Hard work opens Australia's door
Jeff Fung Man-chiu arrived in Australia in 2003 as a fresh-faced school-leaver from Hong Kong to start an advanced diploma in engineering technology at RMIT University in Melbourne. Seven years later, he is still there and close to finishing his doctorate in mechanical engineering.
Australia's leading universities have yet to match those in the United States and Britain in terms of global reputations and resources, but Fung's progress shows that academic opportunities are available for capable students who persevere.
After gaining his diploma, Fung studied for a bachelor's degree in aerospace engineering at RMIT (Royal Melbourne Institute of Technology). He worked for a year in Germany before returning to Melbourne to take his PhD.
Fung, who recently applied for permanent residency, has high hopes of landing a research position with Australia's national science agency, the Commonwealth Scientific and Industrial Research Organisation.
'Although Germany is a good place to work, I want to pursue a career in research and decided to stay on at RMIT,' he said. He chose Melbourne over Hong Kong because the latter was not strong in engineering research.
Fung said the PhD had been generally a good experience, although the work sometimes did not go as well as he had expected.
'It really needs hard work - and some luck,' he said. 'But the supervision is good. I work closely with my colleagues to solve problems, and my supervisors and colleagues are very helpful and supportive. RMIT has good facilities, so most of my work can be done at the university.
'Melbourne is a good place to study. The people are friendly and it is a good city to practise your English, which many Hong Kong students want to do.'
Hong Kong used to be a major source of international students for Australian universities but the numbers have fallen in recent years. The city ranks 18th on the list of source jurisdictions, which is headed by the mainland. Enrolment from Hong Kong fell 16 per cent in the past year while those from China rose 10 per cent.
Of the 7,000 Hong Kong students at Australian universities, the majority are in undergraduate, business-related courses. Fewer than 1,000 are postgraduates, and most of them are taking graduate diplomas or master's degrees by coursework.
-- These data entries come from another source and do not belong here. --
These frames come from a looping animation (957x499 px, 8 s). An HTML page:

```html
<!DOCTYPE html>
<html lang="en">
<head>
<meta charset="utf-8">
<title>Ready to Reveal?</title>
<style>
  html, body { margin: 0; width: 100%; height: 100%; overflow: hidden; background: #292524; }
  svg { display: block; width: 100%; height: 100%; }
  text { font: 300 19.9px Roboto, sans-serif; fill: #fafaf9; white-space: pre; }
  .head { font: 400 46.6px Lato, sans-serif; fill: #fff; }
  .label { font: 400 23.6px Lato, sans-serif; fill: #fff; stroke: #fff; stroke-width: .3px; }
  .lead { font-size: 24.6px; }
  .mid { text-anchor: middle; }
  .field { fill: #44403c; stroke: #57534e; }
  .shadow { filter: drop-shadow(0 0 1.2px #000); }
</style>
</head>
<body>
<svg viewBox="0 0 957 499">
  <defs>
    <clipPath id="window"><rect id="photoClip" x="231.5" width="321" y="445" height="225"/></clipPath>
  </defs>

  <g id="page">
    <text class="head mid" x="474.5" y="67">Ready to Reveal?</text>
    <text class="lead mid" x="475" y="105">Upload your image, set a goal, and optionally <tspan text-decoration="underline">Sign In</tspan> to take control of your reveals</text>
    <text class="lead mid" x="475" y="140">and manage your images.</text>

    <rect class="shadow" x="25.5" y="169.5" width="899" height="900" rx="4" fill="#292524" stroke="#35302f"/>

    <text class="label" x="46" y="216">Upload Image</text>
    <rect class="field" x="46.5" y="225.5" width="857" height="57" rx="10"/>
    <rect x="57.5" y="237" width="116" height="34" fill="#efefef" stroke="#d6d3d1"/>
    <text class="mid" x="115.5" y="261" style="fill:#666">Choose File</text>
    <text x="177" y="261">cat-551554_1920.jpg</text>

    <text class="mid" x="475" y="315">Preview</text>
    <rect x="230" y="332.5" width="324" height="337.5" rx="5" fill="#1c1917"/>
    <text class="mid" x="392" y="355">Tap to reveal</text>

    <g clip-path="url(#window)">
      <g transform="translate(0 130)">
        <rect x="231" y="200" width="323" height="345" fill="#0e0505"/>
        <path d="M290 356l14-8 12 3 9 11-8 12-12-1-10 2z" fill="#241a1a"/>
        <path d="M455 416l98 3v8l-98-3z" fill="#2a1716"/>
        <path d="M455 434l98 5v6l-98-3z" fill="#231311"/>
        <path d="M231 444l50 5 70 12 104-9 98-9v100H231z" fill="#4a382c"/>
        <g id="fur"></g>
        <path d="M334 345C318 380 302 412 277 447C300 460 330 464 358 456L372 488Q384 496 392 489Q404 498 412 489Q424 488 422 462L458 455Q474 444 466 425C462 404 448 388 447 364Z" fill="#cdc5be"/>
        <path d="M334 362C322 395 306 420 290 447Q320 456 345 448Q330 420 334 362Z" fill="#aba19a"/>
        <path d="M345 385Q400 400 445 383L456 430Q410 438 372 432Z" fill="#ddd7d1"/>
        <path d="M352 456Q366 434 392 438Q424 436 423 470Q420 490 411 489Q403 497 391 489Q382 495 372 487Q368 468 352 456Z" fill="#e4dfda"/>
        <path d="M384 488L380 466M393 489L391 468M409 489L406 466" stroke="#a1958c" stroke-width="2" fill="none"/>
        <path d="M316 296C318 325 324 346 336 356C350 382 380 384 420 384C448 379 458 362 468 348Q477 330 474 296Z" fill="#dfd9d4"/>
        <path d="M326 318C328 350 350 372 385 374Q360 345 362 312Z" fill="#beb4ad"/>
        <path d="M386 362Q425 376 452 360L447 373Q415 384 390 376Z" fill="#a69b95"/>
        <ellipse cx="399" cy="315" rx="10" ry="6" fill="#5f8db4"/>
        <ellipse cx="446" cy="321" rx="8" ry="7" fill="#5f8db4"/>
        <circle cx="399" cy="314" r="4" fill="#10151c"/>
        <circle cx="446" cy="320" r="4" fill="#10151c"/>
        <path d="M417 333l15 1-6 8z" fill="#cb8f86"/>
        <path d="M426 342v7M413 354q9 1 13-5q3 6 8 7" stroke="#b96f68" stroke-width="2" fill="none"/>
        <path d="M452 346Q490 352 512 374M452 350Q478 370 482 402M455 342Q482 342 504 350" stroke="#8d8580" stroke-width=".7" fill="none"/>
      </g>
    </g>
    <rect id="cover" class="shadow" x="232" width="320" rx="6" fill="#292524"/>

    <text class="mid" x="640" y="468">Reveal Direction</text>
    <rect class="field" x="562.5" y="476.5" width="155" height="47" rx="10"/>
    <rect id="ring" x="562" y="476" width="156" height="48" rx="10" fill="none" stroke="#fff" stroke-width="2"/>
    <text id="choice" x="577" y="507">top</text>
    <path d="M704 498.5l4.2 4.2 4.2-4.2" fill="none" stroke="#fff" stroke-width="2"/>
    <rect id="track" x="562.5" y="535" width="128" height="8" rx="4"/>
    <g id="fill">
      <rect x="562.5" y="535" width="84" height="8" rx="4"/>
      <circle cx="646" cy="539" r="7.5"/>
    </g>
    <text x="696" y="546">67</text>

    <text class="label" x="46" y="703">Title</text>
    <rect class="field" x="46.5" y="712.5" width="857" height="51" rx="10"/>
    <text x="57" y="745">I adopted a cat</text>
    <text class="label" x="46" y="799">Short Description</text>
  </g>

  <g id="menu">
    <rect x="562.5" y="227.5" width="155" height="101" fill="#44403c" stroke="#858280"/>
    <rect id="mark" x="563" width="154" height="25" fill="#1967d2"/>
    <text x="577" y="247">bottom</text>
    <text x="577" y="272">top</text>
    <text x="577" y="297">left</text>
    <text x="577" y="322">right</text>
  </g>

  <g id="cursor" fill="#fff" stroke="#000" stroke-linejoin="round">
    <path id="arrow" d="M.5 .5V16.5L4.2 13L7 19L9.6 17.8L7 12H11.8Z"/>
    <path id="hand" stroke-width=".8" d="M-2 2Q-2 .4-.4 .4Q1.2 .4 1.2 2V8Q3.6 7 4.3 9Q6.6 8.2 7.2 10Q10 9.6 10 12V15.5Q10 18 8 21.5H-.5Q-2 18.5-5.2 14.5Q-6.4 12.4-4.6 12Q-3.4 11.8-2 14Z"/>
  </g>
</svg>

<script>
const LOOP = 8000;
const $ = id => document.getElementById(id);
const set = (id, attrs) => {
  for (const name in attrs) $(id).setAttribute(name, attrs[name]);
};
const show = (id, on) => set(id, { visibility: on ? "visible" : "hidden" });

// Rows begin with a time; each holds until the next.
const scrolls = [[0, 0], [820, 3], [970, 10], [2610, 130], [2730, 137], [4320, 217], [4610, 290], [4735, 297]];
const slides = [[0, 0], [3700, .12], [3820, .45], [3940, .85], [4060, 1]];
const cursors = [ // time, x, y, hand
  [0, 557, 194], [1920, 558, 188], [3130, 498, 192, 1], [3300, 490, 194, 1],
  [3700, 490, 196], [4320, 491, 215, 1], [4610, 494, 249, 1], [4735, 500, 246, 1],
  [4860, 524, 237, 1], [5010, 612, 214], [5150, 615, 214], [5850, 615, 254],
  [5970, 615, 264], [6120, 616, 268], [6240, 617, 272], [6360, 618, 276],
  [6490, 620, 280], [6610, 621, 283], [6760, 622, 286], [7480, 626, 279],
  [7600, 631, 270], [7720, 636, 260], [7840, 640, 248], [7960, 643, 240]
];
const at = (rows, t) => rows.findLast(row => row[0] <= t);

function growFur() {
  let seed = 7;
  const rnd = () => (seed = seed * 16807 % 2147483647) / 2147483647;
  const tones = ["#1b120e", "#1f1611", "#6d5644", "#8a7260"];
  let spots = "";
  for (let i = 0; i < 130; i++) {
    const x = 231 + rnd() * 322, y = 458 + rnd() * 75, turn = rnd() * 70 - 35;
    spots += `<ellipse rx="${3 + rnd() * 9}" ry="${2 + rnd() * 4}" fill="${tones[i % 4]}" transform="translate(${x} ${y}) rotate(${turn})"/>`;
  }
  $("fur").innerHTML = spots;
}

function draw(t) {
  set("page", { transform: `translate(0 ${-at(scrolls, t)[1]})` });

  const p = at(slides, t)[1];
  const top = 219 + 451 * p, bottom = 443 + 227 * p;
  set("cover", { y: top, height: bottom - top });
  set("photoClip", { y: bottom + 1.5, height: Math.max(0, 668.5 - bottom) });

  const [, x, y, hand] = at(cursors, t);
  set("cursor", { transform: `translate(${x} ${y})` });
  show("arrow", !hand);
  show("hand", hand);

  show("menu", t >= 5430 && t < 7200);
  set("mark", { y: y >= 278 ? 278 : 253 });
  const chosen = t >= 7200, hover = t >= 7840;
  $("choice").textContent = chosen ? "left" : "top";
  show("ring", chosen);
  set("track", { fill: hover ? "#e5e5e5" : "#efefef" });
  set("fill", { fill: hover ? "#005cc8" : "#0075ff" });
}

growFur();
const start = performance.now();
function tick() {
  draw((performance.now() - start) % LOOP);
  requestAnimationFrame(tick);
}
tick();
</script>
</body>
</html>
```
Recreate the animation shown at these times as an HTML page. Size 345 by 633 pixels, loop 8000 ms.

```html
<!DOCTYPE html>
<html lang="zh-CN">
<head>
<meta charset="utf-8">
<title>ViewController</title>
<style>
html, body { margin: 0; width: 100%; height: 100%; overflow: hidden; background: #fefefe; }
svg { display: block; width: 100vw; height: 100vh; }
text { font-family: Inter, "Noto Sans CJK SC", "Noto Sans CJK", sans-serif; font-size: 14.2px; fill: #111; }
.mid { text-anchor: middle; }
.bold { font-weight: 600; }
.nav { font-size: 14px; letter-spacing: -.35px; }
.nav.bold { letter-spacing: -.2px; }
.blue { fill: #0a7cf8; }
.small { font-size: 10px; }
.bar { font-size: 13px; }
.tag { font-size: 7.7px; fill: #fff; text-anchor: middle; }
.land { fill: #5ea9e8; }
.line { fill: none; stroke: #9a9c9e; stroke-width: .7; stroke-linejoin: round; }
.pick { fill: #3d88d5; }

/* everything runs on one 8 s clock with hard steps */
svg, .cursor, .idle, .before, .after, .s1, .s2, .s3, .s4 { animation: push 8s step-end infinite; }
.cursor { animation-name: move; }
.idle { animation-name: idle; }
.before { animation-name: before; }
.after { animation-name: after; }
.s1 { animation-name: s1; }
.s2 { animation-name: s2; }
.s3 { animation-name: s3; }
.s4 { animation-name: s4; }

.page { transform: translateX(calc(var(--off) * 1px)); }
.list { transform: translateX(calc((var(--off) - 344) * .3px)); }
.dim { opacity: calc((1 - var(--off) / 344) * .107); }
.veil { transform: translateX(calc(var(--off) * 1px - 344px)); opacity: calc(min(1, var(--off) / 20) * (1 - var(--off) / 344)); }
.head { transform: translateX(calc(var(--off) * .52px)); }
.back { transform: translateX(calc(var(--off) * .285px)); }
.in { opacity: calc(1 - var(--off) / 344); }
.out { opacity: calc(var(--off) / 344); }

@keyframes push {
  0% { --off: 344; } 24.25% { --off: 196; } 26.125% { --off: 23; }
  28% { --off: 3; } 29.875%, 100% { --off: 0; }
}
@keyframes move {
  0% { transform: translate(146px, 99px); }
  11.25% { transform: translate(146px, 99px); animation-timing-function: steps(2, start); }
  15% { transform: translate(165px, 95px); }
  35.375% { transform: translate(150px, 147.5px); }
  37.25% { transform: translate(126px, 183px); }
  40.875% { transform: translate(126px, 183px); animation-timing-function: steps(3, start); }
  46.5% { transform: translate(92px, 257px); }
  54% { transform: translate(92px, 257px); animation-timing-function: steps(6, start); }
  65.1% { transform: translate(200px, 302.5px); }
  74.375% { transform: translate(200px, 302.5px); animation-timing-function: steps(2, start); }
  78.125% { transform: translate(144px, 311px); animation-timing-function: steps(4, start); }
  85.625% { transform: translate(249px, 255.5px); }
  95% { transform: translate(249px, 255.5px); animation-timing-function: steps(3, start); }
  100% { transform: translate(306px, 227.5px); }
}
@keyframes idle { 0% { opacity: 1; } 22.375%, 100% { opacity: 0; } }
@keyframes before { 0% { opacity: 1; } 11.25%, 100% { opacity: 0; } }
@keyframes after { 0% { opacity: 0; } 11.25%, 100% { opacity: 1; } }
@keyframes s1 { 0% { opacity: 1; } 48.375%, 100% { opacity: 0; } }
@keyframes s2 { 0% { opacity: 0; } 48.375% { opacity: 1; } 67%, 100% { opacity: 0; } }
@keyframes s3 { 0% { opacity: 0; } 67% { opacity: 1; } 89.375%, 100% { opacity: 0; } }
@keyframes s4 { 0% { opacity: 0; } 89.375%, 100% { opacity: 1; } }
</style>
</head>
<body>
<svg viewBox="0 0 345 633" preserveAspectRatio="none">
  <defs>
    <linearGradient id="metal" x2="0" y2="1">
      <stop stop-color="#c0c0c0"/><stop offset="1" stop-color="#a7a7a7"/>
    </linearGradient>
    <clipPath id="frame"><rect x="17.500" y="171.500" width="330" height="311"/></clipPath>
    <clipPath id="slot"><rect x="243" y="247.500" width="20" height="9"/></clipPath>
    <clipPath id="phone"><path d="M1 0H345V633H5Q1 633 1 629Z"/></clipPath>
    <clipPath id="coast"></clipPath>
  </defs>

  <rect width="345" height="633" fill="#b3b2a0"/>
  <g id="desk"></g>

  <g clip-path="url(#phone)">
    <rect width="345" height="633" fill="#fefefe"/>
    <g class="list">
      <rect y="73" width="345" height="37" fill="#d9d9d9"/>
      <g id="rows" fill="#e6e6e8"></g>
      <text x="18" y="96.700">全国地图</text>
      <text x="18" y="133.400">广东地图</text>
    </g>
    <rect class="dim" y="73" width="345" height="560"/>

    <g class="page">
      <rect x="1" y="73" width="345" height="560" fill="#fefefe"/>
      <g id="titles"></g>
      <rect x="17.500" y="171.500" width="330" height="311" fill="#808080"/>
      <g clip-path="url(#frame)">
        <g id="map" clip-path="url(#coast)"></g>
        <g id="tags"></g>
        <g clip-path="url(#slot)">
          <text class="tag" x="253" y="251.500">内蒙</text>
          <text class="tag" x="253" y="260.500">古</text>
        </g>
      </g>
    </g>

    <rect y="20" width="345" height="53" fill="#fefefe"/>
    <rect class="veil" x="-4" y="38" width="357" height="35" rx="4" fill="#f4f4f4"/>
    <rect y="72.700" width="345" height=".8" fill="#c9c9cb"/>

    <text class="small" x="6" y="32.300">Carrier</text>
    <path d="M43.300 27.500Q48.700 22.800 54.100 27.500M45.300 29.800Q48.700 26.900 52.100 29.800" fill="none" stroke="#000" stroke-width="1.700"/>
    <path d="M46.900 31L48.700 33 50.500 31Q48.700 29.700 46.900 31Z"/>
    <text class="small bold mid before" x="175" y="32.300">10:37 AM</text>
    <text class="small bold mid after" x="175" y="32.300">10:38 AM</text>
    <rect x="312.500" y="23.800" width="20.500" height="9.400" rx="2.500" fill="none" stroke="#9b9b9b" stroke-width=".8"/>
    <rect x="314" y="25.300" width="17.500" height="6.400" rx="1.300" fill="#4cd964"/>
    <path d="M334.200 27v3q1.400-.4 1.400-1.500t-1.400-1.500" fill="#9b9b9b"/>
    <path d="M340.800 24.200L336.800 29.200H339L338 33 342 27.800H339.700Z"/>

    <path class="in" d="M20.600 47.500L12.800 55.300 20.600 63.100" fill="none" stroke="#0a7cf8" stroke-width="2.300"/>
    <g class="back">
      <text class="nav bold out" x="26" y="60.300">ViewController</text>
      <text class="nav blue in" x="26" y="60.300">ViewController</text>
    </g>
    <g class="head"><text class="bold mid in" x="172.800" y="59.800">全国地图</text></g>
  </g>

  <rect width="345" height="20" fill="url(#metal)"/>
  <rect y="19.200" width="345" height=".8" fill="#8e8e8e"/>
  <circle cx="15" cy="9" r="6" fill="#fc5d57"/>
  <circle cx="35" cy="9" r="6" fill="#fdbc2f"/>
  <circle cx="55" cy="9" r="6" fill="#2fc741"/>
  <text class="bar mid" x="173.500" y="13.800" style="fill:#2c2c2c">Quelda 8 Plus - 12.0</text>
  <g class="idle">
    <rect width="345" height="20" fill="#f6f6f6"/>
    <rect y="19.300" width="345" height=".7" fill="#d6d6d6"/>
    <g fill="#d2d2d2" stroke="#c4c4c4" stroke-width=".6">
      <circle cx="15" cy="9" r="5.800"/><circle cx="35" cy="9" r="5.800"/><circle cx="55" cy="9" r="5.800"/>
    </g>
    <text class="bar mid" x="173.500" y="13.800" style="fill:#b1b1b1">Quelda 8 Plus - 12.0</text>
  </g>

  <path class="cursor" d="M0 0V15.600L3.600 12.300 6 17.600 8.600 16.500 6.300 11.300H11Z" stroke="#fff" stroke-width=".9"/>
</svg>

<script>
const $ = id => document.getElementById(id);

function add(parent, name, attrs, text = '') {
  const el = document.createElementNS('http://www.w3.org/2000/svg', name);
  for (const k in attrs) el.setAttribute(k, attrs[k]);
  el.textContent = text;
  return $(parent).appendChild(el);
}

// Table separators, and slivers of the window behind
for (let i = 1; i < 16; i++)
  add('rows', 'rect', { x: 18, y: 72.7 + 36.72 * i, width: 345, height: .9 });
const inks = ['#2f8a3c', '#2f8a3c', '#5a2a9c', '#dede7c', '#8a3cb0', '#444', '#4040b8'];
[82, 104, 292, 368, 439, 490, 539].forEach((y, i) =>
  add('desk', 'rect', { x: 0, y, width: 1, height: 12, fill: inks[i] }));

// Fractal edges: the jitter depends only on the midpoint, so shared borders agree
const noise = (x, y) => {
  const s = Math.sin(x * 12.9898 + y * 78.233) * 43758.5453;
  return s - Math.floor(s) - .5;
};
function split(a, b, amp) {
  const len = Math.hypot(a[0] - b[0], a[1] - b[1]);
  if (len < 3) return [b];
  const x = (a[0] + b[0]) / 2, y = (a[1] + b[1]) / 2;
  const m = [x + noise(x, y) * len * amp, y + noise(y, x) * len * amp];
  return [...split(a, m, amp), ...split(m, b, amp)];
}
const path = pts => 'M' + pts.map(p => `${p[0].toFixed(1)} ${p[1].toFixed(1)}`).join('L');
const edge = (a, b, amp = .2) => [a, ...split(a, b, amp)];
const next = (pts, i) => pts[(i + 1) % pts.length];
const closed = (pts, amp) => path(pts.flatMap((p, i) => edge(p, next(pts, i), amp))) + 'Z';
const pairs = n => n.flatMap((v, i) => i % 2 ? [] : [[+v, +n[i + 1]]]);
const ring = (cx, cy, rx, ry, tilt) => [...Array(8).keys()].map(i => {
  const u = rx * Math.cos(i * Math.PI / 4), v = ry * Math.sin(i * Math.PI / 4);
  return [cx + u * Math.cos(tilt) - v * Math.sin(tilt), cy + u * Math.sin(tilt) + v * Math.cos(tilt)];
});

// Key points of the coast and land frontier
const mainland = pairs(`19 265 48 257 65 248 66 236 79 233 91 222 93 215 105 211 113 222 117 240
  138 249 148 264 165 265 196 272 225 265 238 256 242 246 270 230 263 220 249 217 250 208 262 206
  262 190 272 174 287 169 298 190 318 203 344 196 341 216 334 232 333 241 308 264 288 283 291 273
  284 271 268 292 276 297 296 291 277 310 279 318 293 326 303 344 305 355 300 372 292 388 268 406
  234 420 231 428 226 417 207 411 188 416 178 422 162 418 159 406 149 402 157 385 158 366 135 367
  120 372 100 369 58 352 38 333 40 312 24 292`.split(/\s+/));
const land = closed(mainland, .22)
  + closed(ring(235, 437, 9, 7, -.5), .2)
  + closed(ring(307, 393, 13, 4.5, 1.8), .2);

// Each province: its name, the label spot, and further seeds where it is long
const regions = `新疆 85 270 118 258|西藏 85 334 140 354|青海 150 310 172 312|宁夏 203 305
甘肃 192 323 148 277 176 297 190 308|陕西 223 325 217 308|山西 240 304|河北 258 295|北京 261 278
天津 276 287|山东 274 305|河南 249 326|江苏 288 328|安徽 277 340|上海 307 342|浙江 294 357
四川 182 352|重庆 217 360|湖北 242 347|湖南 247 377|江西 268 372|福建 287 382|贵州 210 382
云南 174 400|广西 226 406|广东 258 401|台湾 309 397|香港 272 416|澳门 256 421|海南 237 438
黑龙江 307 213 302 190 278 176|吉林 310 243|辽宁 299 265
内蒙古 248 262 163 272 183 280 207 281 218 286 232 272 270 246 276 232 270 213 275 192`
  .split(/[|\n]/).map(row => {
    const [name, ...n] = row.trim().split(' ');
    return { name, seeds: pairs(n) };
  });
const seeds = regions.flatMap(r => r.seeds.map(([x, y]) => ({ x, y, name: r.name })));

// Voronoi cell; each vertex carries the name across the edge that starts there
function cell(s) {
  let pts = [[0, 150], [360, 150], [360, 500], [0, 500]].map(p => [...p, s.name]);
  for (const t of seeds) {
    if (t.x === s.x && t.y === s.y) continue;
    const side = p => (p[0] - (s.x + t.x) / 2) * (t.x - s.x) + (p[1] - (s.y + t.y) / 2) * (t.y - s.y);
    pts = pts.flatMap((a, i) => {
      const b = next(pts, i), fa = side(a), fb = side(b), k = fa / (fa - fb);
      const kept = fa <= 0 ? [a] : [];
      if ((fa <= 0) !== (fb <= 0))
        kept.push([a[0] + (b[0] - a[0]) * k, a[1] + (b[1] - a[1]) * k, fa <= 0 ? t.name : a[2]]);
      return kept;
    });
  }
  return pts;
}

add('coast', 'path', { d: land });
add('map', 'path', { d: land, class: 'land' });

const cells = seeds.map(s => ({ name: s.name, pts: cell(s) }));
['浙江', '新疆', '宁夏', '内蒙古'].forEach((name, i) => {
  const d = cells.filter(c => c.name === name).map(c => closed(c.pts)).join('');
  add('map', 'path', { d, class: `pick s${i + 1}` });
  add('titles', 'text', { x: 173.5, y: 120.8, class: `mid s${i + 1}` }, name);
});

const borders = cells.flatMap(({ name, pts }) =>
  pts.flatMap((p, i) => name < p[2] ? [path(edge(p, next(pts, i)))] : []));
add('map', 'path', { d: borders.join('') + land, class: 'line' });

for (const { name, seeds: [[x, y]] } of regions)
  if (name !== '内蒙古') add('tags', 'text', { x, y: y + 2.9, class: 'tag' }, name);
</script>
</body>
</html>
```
Fewer than 100 are tackling a PhD. Students seeking a master's by coursework need to obtain a higher-education-sector student visa; those aiming for a master's by thesis or a doctorate must apply for a postgraduate sector visa. Students must be accepted for full-time study before applying for a visa.
Tuition fees vary markedly from course to course and university to university. But international students can generally expect to pay A$20,000 (HK$157,000) per year or more for a master's by coursework degree and as much as A$40,000-plus for an MBA.
Although scholarships are available for some, most students work part-time to cover their tuition and living costs.
Fung works part-time tutoring engineering undergraduates at RMIT to help pay his annual PhD fees of A$24,000 and other costs. He has also been awarded a A$7,500 scholarship from the Australia-China Natural Gas Technology Partnership Fund. Fung estimates he spends A$1,500 a month on living expenses, including rent, utility bills, internet, transport and food.
'Students need to add more to the budget if they dine out or have gatherings with friends frequently,' he says. 'Also, my rent is a little bit higher than normal because I am living in the city and not in a suburb.' The rising value of the Australian dollar in recent months had raised the cost of living 10 to 11 per cent for Hong Kong students, he adds.
Under changes to the visa regulations, prospective international students must have access to at least A$18,000 per year, up from A$12,000 last year. The sum is to cover living costs for up to three years.
Announcing the changes in November last year, then immigration minister Chris Evans said the new figure better reflected student costs and was consistent with information in the Study in Australia guide, published by the Australian Education International government agency.
Evans stressed that living costs were only one component of the financial requirements for a visa. Students must also have enough funds to cover tuition fees, travel costs and the expenses of any dependants.
'International students can supplement their income through part-time work, but the primary purpose of a student visa is to study, and students should not rely on work to meet their expenses,' he said.
Australia allows overseas students to work in the country for 18 months after graduation, but a significant number also apply to stay on as permanent residents. In the past, many students, especially from India and China, found this an easy way to gain permanent residency, and dozens of colleges were established to exploit this 'back-door' entry.
The government this year imposed tight new restrictions on student visas and the skills required for a permanent residency visa. A sharp fall in student numbers followed and many colleges were forced to shut down. Although some universities have been affected by a drop in new students, none face serious financial difficulties.
Fung said he believed Australian universities were underrated globally, but acknowledged that they had been held back by a lack of government funding and industrial support for research.
'The reputation of a university is closely related to its research output, and Australian universities have fewer resources than those first-tier universities in the US or UK,' he said. 'It is hard to generate groundbreaking research without sufficient funding. Furthermore, there are not too many hi-tech industries in Australia, and it is more difficult to attract good researchers to work here.
'But Australian universities keep improving and they, as well as government and research organisations, are now more willing to provide scholarships and funding to support researchers.'
Web links: www.studyinaustralia.gov.au